───── DATA FOR PROCESSING ─────

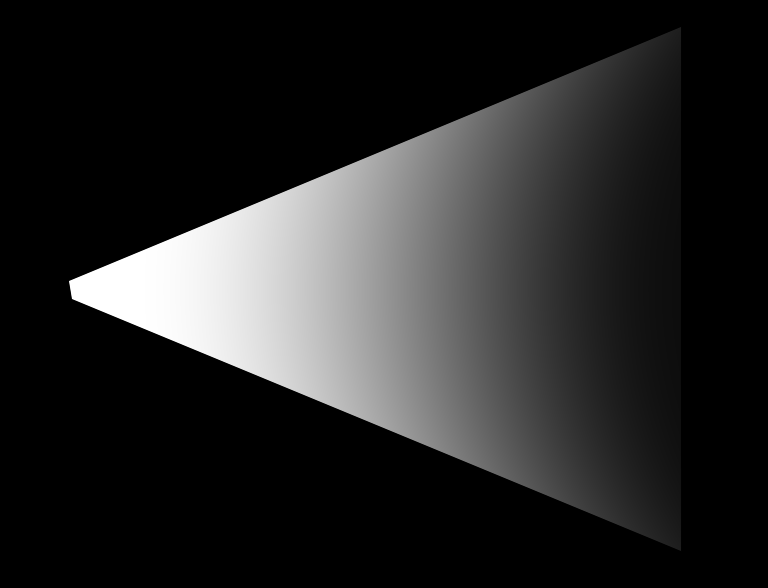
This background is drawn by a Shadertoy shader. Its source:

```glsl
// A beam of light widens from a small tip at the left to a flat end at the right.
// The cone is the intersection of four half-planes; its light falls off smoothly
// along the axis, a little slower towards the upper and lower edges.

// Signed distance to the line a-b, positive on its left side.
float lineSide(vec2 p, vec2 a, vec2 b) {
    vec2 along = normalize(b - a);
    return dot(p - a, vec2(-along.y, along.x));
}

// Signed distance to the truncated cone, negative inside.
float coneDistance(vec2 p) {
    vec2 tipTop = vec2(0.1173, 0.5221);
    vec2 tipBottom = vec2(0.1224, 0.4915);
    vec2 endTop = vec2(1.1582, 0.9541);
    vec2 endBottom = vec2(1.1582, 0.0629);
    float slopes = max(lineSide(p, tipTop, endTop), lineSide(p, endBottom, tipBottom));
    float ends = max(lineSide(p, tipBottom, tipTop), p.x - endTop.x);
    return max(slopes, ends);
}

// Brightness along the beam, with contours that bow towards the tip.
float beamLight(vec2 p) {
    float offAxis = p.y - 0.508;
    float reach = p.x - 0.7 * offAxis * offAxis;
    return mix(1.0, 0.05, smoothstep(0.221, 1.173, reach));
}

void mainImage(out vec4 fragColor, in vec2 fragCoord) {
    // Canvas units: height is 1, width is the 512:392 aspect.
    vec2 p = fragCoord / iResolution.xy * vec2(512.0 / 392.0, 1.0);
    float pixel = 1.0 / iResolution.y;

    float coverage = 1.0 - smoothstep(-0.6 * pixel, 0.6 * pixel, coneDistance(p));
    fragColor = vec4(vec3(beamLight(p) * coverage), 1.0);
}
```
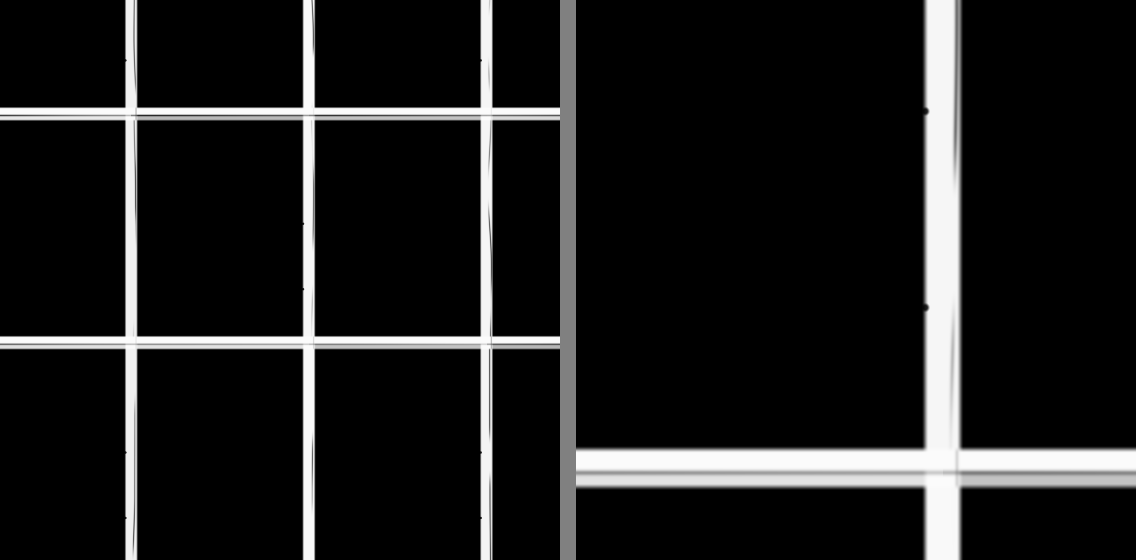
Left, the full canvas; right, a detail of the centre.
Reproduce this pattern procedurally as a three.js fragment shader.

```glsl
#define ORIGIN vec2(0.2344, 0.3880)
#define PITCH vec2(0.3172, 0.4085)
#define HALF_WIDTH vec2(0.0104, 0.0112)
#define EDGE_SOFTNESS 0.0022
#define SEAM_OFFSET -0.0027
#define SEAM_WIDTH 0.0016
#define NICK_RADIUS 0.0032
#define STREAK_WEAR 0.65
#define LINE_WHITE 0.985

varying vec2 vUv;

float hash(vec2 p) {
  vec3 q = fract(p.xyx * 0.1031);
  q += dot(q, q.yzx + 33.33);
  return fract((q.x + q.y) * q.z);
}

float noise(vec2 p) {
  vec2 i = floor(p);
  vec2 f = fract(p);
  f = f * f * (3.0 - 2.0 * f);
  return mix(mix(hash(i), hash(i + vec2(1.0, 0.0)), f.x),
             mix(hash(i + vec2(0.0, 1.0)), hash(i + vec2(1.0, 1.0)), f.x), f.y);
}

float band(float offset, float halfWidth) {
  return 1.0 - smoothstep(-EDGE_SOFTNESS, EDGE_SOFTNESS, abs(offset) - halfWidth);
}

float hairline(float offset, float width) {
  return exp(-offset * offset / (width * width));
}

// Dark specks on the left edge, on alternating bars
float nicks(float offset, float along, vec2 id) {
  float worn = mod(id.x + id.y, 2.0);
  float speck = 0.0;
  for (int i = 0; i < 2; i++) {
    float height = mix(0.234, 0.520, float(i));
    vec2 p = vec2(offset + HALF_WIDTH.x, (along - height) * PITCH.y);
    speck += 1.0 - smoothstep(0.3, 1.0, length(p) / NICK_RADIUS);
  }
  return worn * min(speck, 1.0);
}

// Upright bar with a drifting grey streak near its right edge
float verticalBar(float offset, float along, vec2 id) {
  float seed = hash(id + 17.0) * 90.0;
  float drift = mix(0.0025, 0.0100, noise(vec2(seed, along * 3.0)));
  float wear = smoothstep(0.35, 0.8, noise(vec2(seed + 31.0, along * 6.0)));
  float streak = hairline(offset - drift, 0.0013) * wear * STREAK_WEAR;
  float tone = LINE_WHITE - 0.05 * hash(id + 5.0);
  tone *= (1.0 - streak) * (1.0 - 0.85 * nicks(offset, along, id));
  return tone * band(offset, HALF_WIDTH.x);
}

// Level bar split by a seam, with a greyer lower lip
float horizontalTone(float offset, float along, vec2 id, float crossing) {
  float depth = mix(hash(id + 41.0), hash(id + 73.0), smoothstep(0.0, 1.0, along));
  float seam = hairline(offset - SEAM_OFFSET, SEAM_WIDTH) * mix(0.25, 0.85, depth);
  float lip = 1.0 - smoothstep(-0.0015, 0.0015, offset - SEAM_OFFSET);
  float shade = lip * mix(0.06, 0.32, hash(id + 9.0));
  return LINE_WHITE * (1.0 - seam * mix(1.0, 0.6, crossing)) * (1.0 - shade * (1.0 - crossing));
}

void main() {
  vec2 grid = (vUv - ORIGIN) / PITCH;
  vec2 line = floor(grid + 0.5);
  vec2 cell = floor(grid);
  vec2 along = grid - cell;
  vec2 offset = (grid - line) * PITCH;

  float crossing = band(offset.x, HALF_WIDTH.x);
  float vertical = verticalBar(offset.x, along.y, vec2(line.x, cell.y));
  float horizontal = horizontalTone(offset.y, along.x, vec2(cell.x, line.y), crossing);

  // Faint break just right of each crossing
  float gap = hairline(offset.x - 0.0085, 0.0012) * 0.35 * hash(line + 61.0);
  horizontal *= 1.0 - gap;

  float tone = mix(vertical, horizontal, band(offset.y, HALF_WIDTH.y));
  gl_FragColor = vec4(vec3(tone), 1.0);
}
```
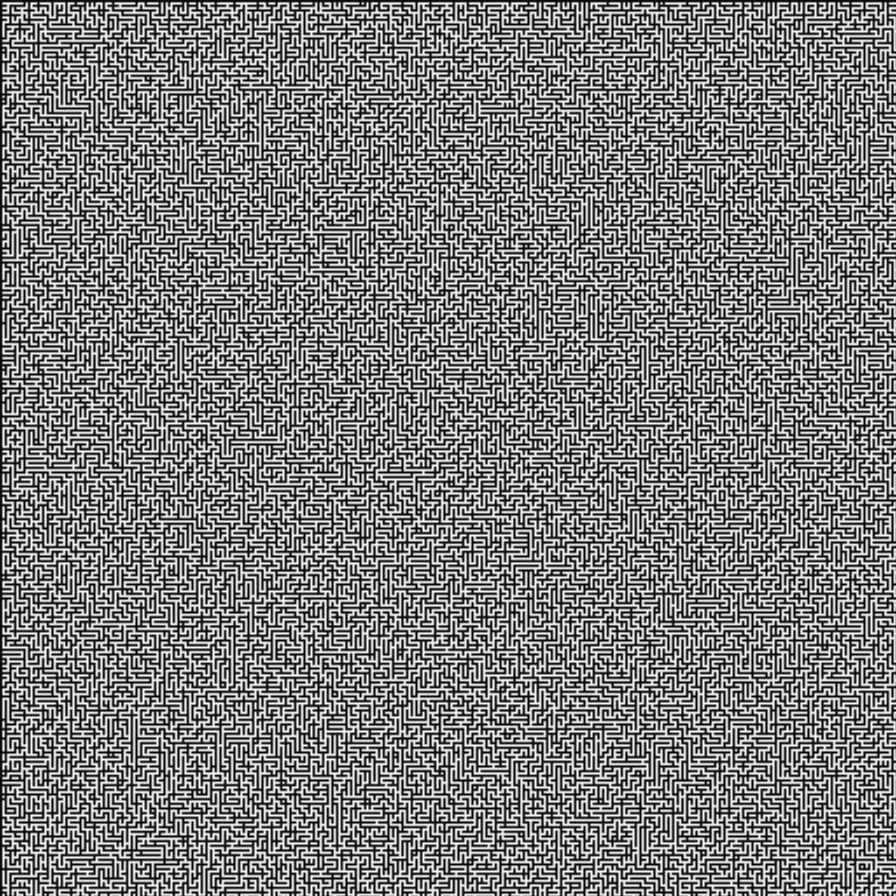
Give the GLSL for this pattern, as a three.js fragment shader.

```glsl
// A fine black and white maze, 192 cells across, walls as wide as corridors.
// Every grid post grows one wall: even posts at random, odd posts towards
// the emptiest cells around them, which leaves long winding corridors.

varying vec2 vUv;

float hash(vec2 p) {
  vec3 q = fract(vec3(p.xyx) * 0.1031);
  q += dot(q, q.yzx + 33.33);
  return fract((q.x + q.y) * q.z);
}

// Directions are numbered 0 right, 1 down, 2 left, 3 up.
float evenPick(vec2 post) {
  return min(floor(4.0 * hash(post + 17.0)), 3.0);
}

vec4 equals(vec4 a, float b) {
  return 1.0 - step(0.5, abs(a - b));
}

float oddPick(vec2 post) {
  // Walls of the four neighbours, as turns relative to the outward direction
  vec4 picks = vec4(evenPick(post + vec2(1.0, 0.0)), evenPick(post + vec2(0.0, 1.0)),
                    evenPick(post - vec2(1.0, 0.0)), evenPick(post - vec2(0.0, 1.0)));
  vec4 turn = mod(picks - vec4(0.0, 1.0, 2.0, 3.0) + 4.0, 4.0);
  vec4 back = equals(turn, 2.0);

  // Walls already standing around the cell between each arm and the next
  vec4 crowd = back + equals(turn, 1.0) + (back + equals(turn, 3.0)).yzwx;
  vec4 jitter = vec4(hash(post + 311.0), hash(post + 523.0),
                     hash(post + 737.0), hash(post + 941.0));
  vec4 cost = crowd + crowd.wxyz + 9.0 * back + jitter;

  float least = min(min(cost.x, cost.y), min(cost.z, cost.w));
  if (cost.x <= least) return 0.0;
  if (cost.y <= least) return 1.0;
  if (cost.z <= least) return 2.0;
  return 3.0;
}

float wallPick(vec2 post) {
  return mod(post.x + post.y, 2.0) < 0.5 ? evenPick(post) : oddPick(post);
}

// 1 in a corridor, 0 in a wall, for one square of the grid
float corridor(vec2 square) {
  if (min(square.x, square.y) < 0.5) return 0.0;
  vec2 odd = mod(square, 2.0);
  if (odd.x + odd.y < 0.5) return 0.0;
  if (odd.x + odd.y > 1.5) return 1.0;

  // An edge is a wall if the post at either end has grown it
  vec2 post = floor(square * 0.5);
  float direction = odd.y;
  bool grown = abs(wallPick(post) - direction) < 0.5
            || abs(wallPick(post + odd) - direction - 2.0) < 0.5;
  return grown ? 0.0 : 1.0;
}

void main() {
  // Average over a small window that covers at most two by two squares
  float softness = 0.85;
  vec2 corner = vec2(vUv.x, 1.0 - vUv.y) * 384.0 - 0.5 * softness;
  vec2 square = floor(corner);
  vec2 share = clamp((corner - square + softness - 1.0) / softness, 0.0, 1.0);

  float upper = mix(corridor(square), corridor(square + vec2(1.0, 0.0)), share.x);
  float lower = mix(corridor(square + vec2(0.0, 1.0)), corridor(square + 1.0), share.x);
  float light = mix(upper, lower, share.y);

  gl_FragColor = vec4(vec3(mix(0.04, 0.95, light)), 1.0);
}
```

─────

## WHAT IS REQUIRED
Only lines containing the word "shader" should appear in the answer, and every such line from the records above must be there.

## WRITTEN RESPONSE
This background is drawn by a Shadertoy shader. Its source:
Reproduce this pattern procedurally as a three.js fragment shader.
Give the GLSL for this pattern, as a three.js fragment shader.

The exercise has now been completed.